*WHAT IS NEEDED*:
Check each line below for the word "tiled". Then give only how many lines have it.

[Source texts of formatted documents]
+===+

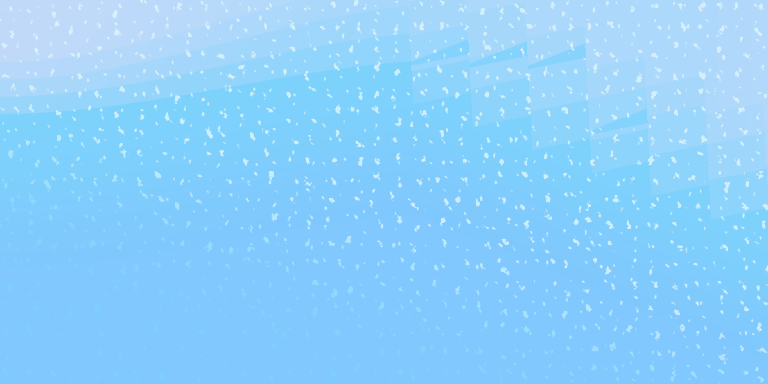
Give the GLSL for this background, as a WebGL 1 fragment shader.

```glsl
precision highp float;
// A pale sky-blue wash: curved lavender veils across the upper left break into
// stepped, slanted tiles descending on the right. Ragged light flecks are
// scattered on jittered grids and fade to faint cyan toward the lower left.

uniform vec2 u_resolution;

const vec3 BLUE = vec3(0.500, 0.785, 0.992);
const vec3 CYAN = vec3(0.490, 0.822, 0.988);
const vec3 LAVENDER = vec3(0.825, 0.860, 0.975);
const vec3 PALE_BLUE = vec3(0.730, 0.855, 0.985);
const vec3 FLECK_WHITE = vec3(0.860, 0.955, 0.985);
const vec3 FLECK_CYAN = vec3(0.480, 0.875, 0.995);

const float TILE_START = 1.075;    // where veils turn into tiles
const float TILE_WIDTH = 0.152;
const float TILE_DROP = 0.060;     // descent from one column to the next
const float TILE_SLOPE = 0.20;     // rise of tile edges
const float TILE_LEAN = 0.05;      // lean of column sides
const float VEIL_OPACITY = 0.32;
const float FLECK_CELL = 0.056;
const vec2 FLECK_SIZE = vec2(0.0052, 0.0092);

float hash(vec2 p) {
  return fract(sin(dot(p, vec2(127.1, 311.7))) * 43758.5453);
}

float noise(vec2 p) {
  vec2 i = floor(p);
  vec2 f = fract(p);
  f = f * f * (3.0 - 2.0 * f);
  return mix(mix(hash(i), hash(i + vec2(1.0, 0.0)), f.x),
             mix(hash(i + vec2(0.0, 1.0)), hash(i + 1.0), f.x), f.y);
}

// Lower edge of a curved veil
float veilEdge(float x, float layer) {
  return 0.703 + 0.045 * layer
       + (0.142 + 0.028 * layer) * smoothstep(0.0, 1.2, x);
}

// Soft water gradient, brightest along the shoreline
vec3 water(vec2 p) {
  float shore = veilEdge(p.x, 0.0) - 0.42 * max(p.x - TILE_START, 0.0);
  return mix(CYAN, BLUE, smoothstep(0.04, 0.40, shore - p.y));
}

vec3 addVeils(vec3 color, vec2 p, float pixel) {
  float column = (p.x - TILE_START + TILE_LEAN * (p.y - 0.75)) / TILE_WIDTH;
  float index = floor(column);
  float across = column - index;
  float tiled = step(0.0, index);
  float low = 0.729 - TILE_DROP * index + TILE_SLOPE * TILE_WIDTH * across;
  vec3 base = color;
  vec3 pale = mix(LAVENDER, PALE_BLUE, smoothstep(0.1, 1.1, p.x + 1.0 - p.y));
  pale = mix(pale, LAVENDER, 0.35 * smoothstep(1.75, 2.0, p.x));

  for (int i = 0; i < 4; i++) {
    float layer = float(i);
    float jitter = 0.04 * (hash(vec2(index, layer)) - 0.5) * min(layer, 1.0);
    float edge = mix(veilEdge(p.x, layer), low + 0.095 * layer + jitter, tiled);
    float cover = smoothstep(-pixel, pixel, p.y - edge);
    float opacity = VEIL_OPACITY - 0.08 * tiled * (1.0 - min(layer, 1.0));
    color = mix(color, pale, cover * opacity);
  }

  // Water slivers between the first tiles
  float height = p.y - low - 0.10 - 0.055 * mod(index, 3.0);
  float sliver = smoothstep(-pixel, pixel, height)
               * smoothstep(-pixel, pixel, 0.010 + 0.028 * across - height);
  sliver *= tiled * step(index, 3.5);
  return mix(color, base, 0.75 * sliver);
}

// One jittered grid of ragged, rotated flecks
float flecks(vec2 p, float cell, float scale, float seed, float pixel) {
  vec2 id = floor(p / cell);
  vec2 jitter = vec2(hash(id + seed), hash(id + seed + 17.3)) - 0.5;
  vec2 q = p - (id + 0.5 + 0.58 * jitter) * cell;
  float angle = 1.6 * (hash(id + seed + 41.7) - 0.7);
  float c = cos(angle);
  float s = sin(angle);
  q = vec2(c * q.x - s * q.y, s * q.x + c * q.y);
  vec2 size = FLECK_SIZE * scale * mix(0.6, 1.2, hash(id + seed + 73.1));
  float ragged = 1.6 * (noise(p * 170.0 + seed) - 0.4);
  float shape = (length(q / size) - 1.0 + ragged) * size.x;
  return 1.0 - smoothstep(-pixel, pixel, shape);
}

void main() {
  vec2 p = gl_FragCoord.xy / u_resolution.y;
  p.x *= 2.0 * u_resolution.y / u_resolution.x;
  float pixel = 0.75 / u_resolution.y;

  vec3 color = addVeils(water(p), p, pixel);

  // Large flecks and small crumbs, whiter toward the upper right
  float mask = 0.0;
  for (int i = 0; i < 2; i++) {
    float k = float(i);
    mask = max(mask, flecks(p + 0.023 * k, FLECK_CELL * (1.0 - 0.2 * k),
                            1.0 - 0.45 * k, 9.0 * k, pixel));
  }
  float light = smoothstep(0.28, 0.80, p.y + 0.30 * p.x);
  vec3 fleckColor = mix(FLECK_CYAN, FLECK_WHITE, light);
  color = mix(color, fleckColor, mask * mix(0.30, 0.85, light));

  gl_FragColor = vec4(color, 1.0);
}
```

+===+

*COMPLETED EXERCISE*:
4